[Aim of the task]:
Going through the data below, copy out each line where the word "border" shows up.

[Supplied entries]:
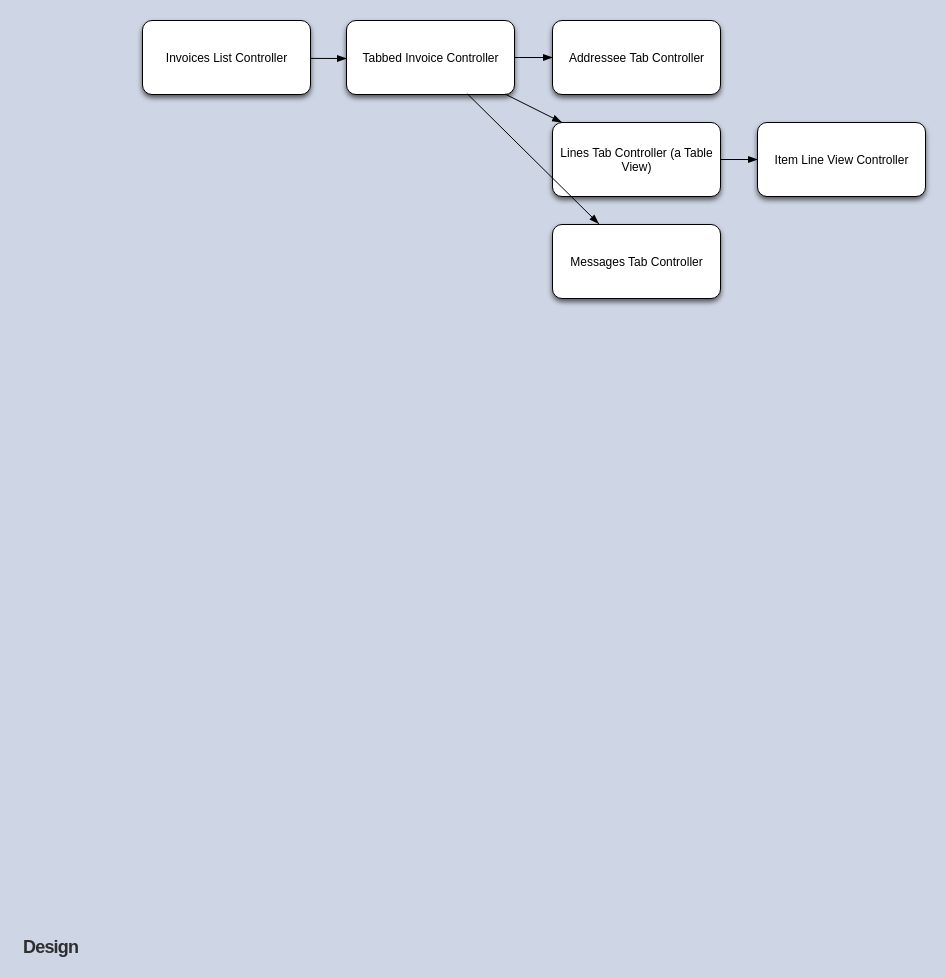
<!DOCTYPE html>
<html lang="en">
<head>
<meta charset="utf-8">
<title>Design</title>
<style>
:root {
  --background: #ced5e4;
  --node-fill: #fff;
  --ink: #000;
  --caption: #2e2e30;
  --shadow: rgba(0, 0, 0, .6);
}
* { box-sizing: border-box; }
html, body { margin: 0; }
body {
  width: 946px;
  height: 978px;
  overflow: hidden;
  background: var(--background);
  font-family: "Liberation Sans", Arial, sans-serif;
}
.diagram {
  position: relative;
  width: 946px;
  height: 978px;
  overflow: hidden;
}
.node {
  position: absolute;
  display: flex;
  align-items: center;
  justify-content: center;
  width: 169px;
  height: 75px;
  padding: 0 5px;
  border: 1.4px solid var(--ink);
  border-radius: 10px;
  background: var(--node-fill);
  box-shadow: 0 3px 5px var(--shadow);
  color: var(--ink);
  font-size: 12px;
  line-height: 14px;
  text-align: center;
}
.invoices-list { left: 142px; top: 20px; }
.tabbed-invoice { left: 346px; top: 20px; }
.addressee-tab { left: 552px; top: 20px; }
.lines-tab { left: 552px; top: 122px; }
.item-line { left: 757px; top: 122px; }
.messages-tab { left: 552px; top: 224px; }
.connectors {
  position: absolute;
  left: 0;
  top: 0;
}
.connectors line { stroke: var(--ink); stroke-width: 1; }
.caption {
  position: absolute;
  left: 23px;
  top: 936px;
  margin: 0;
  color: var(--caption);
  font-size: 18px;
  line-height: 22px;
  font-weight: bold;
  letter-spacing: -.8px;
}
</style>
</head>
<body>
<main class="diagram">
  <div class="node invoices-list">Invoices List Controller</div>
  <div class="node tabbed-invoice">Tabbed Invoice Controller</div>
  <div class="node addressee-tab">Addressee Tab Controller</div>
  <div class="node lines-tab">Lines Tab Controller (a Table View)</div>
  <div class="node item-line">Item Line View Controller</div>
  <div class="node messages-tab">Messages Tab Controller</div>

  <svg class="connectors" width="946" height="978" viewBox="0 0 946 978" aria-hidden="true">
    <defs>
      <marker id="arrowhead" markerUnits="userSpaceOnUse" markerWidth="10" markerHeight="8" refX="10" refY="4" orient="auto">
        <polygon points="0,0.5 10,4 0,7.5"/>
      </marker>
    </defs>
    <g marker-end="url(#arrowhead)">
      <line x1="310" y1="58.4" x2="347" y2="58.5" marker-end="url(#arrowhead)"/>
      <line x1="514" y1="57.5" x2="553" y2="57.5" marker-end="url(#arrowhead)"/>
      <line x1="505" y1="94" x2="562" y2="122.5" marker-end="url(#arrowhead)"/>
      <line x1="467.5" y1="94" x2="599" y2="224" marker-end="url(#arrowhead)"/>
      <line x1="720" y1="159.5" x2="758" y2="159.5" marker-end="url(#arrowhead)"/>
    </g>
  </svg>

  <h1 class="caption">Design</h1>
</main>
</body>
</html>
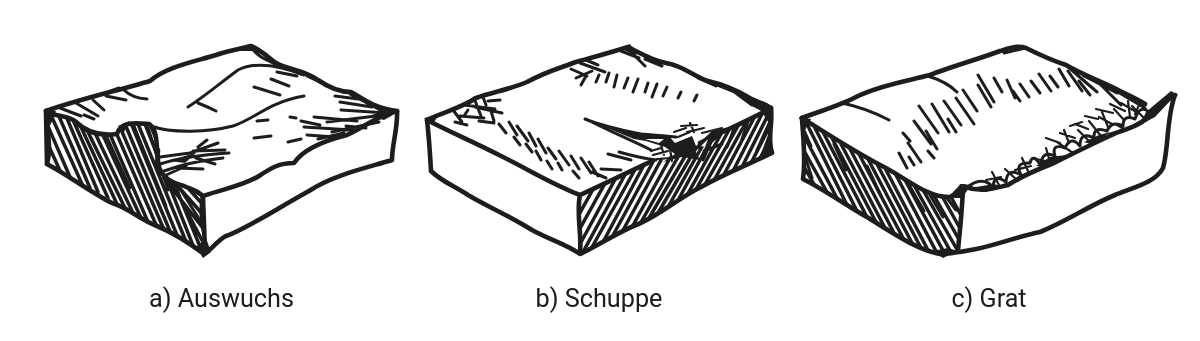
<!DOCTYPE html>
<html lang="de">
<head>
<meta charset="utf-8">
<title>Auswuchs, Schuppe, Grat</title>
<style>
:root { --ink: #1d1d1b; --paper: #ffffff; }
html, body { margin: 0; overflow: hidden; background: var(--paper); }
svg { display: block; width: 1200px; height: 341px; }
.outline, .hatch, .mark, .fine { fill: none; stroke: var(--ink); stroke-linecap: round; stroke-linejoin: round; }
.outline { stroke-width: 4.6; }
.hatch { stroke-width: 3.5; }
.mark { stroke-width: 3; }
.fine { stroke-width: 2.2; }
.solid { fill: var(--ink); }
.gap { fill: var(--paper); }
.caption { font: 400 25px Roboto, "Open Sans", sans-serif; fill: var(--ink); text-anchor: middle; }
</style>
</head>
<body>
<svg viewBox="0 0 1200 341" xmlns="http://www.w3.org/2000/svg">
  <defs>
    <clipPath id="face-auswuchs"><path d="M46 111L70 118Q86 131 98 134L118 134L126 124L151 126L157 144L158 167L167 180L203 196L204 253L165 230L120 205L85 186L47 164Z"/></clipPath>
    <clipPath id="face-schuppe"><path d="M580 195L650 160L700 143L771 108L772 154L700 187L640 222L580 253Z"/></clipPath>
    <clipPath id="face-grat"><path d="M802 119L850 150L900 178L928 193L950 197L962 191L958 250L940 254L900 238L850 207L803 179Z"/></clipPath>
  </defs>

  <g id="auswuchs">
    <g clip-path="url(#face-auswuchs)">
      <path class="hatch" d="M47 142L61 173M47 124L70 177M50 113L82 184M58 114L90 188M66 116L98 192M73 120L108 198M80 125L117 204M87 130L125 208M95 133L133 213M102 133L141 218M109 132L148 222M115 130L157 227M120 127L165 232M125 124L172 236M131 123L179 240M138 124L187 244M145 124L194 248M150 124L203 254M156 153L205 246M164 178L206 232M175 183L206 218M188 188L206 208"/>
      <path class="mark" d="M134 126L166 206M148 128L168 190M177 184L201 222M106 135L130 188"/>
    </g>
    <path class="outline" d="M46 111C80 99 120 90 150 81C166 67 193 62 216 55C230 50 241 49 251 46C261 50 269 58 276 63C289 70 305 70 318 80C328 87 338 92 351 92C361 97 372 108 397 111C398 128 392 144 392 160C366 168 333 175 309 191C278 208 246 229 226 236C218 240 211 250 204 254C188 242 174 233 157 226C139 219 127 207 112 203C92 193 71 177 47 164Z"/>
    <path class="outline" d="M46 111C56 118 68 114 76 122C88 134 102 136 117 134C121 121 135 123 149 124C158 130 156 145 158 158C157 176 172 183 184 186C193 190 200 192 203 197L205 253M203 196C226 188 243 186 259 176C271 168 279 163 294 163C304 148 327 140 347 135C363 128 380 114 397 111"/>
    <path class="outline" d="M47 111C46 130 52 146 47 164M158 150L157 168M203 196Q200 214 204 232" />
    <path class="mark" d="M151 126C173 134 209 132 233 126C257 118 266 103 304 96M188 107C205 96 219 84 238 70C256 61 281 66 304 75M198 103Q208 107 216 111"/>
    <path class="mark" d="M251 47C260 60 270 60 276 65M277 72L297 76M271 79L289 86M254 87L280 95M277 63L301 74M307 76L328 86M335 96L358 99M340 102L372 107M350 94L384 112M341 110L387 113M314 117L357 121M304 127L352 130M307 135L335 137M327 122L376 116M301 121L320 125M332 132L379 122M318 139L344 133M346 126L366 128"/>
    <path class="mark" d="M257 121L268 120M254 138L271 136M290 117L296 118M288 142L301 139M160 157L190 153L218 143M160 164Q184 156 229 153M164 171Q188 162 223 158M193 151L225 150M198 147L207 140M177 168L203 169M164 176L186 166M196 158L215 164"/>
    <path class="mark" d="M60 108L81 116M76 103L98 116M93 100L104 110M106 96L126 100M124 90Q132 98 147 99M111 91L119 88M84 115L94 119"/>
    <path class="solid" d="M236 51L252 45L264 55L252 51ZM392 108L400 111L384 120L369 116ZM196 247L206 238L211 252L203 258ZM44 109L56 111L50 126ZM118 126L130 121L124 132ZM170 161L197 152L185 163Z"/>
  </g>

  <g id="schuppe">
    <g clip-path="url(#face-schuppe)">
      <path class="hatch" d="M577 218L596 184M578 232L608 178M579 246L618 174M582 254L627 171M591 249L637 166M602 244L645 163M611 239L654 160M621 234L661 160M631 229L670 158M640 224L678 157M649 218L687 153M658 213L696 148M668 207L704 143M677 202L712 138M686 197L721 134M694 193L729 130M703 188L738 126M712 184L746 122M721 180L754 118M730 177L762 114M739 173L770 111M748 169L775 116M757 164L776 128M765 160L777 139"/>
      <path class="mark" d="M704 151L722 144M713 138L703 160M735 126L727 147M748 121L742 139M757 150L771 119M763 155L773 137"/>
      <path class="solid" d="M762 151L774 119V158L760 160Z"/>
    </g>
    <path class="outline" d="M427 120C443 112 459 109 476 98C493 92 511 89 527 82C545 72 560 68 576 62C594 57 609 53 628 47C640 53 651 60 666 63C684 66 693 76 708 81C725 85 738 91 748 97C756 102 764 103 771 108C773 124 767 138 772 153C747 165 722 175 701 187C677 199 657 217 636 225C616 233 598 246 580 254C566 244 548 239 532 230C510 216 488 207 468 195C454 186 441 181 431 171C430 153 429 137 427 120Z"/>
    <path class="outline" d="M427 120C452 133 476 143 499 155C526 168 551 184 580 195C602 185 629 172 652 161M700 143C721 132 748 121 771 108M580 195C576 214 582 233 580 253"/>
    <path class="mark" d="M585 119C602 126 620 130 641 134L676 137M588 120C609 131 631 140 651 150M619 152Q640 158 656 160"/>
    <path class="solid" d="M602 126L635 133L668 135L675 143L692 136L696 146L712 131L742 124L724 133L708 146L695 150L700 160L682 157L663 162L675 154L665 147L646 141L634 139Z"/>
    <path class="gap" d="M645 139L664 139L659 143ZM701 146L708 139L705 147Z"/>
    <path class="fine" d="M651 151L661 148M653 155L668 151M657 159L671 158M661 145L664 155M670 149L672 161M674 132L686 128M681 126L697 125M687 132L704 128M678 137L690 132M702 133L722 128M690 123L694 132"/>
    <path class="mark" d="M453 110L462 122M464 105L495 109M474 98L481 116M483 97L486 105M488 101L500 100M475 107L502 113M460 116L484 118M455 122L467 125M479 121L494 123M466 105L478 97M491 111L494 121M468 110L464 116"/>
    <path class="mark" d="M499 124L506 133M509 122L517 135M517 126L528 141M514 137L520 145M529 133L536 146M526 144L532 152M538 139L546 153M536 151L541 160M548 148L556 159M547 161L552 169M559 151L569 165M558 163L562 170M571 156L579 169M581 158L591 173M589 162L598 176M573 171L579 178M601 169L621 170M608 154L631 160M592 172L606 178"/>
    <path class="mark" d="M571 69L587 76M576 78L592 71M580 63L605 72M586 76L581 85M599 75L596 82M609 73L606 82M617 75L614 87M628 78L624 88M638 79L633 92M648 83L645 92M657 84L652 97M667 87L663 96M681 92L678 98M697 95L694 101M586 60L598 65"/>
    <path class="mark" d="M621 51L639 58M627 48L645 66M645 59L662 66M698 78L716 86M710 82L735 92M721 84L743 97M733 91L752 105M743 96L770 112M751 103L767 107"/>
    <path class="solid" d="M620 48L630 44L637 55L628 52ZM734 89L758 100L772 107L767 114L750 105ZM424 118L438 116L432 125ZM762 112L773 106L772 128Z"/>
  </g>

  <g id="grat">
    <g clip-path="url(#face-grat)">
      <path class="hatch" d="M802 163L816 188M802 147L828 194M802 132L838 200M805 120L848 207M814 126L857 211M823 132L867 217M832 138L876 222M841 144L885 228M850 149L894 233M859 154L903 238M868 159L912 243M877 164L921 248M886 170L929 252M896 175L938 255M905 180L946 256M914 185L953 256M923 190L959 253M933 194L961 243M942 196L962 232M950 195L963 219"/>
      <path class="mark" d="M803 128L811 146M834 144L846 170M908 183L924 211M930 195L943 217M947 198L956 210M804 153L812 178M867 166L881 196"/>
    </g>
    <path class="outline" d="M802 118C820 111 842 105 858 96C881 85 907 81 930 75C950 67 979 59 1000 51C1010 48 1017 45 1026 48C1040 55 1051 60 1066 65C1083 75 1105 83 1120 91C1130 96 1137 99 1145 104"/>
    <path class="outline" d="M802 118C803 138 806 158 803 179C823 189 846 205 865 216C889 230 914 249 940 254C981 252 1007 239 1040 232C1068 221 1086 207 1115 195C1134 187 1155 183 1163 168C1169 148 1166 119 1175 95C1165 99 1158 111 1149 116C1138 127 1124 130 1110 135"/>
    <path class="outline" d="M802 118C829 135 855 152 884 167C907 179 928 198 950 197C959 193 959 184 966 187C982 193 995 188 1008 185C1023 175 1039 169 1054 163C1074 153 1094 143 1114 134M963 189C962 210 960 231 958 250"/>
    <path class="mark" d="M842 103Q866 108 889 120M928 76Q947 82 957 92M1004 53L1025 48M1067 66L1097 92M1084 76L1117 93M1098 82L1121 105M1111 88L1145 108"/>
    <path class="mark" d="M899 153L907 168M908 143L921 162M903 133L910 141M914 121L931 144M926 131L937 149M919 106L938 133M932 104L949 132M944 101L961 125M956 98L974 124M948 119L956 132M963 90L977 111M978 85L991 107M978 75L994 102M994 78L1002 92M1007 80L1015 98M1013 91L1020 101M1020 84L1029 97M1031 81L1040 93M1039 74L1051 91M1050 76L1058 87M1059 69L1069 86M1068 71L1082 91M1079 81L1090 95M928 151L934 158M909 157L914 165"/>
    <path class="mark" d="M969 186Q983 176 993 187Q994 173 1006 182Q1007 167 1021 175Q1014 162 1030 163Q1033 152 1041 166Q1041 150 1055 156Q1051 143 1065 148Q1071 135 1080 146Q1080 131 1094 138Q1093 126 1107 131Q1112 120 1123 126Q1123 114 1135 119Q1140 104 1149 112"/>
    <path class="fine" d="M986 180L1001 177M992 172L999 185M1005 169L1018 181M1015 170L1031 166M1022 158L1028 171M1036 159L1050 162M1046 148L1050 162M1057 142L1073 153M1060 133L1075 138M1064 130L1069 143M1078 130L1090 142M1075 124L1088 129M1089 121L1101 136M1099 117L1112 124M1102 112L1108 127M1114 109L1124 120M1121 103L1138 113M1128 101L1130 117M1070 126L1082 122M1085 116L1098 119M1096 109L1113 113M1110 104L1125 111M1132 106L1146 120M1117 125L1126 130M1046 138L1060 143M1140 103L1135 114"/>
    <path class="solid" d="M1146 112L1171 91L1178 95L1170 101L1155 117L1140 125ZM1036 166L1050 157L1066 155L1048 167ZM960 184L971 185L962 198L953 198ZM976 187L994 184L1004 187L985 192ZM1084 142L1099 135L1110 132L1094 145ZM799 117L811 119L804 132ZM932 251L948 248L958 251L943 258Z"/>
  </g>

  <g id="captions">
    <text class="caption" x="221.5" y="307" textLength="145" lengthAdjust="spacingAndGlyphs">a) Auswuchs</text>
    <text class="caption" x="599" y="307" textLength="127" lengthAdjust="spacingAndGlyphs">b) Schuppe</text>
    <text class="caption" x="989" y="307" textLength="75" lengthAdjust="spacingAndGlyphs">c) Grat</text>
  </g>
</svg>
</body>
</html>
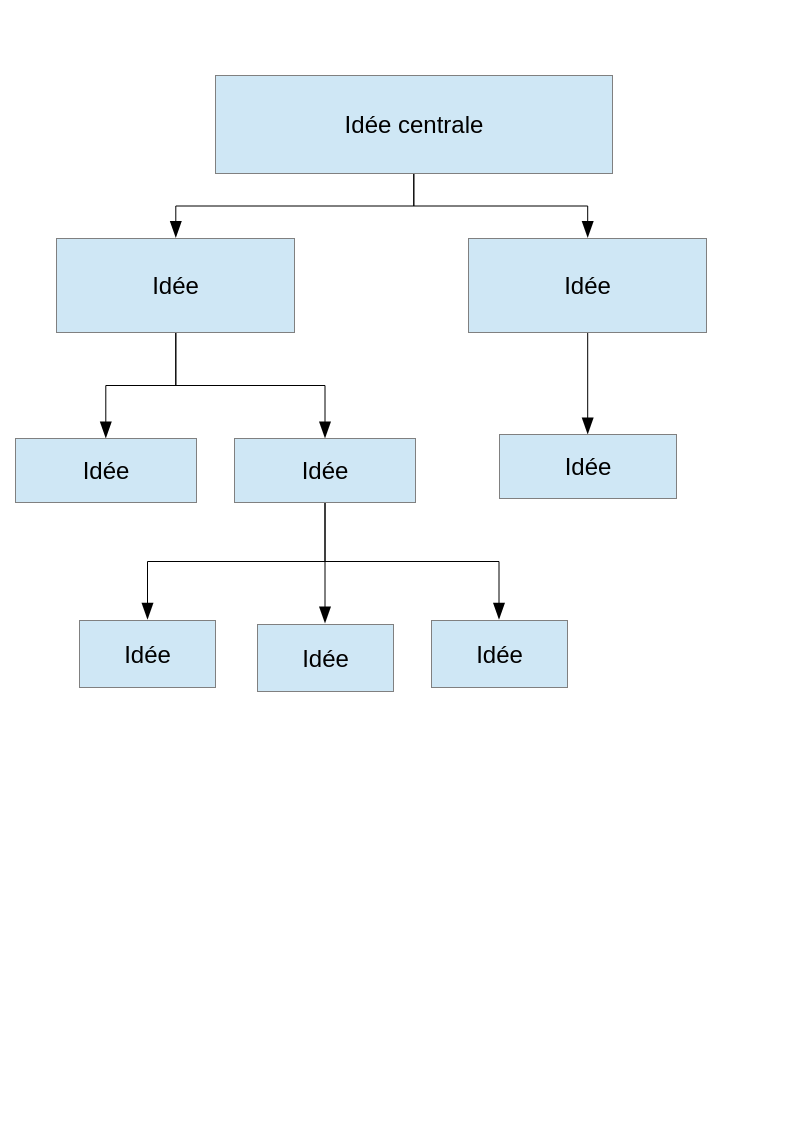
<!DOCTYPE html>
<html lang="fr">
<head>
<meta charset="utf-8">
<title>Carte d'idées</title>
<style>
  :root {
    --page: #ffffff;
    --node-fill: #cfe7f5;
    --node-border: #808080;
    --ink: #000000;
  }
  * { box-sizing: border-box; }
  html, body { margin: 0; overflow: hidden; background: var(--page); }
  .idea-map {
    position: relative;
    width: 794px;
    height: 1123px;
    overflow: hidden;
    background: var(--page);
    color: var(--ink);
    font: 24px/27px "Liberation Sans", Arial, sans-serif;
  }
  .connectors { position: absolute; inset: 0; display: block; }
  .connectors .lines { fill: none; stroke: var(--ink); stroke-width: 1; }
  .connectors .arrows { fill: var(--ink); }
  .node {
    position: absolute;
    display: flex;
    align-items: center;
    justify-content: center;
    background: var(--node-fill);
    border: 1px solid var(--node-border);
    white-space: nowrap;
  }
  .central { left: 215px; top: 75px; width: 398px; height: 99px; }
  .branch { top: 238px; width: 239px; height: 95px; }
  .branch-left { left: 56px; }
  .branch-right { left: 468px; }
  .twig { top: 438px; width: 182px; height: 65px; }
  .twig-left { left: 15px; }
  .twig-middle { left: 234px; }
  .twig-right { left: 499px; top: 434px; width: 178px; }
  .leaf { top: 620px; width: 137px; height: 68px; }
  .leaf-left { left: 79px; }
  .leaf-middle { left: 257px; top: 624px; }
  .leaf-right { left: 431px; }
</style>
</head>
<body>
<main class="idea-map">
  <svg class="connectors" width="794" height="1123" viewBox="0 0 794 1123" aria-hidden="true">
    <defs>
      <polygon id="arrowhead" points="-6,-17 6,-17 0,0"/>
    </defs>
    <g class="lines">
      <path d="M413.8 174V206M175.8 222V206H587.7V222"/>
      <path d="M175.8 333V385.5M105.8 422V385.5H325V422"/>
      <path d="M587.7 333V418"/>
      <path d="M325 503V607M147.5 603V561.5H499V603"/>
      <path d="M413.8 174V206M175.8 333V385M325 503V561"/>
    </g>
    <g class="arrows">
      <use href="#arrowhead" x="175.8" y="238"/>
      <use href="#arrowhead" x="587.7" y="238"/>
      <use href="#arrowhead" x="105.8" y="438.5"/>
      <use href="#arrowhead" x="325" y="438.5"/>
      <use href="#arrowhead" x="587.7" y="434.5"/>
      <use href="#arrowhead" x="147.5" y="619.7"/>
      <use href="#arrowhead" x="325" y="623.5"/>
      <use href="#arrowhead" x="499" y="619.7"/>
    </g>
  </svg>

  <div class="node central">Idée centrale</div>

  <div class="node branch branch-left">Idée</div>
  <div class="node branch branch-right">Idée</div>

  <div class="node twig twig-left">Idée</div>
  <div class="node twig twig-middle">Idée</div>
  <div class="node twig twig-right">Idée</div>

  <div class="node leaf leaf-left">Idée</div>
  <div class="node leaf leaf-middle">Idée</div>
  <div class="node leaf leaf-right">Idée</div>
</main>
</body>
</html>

[Worked solution]:
* { box-sizing: border-box; }
  border: 1.4px solid var(--ink);
  border-radius: 10px;
    --node-border: #808080;
  * { box-sizing: border-box; }
    border: 1px solid var(--node-border);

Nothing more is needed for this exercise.